◆ Your assignment: Using the listing below, copy every line that mentions "joined".

*** Opening of Material provided ***

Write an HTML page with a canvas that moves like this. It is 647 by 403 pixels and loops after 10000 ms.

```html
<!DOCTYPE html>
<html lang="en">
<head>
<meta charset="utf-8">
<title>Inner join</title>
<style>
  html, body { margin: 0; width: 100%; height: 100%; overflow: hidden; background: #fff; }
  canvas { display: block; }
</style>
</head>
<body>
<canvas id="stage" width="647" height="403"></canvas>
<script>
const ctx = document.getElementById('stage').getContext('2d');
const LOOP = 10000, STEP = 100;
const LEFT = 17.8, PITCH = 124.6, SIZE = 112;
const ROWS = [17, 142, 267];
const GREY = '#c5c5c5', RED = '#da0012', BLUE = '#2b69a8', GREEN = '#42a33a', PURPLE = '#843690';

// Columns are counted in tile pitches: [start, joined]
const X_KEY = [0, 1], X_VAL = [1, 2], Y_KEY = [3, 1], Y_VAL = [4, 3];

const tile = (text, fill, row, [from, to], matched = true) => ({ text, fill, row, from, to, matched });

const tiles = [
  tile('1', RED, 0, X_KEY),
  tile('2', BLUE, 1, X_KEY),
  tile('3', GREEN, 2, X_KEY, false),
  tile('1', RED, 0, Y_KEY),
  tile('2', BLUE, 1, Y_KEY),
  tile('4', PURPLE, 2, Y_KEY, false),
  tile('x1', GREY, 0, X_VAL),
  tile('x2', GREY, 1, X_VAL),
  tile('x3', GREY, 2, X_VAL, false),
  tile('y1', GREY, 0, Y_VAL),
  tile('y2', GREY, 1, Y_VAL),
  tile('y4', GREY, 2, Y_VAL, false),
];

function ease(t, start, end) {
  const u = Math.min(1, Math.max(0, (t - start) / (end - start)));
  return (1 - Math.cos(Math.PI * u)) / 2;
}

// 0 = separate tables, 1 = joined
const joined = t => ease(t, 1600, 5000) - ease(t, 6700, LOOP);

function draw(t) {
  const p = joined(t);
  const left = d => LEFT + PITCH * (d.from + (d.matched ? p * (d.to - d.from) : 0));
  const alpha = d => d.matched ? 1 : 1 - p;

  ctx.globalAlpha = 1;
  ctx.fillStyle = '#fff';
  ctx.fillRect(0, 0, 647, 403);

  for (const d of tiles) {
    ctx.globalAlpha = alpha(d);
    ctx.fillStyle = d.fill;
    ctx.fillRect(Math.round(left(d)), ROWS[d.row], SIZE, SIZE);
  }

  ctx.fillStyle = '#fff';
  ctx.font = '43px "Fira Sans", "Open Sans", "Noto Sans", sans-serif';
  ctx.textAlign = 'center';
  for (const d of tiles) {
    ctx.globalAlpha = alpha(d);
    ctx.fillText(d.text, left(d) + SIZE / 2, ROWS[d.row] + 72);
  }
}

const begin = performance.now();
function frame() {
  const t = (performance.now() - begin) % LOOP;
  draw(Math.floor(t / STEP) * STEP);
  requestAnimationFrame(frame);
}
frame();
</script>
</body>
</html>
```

*** Close of Material provided ***

◆ Finished task:
// Columns are counted in tile pitches: [start, joined]
// 0 = separate tables, 1 = joined
const joined = t => ease(t, 1600, 5000) - ease(t, 6700, LOOP);
  const p = joined(t);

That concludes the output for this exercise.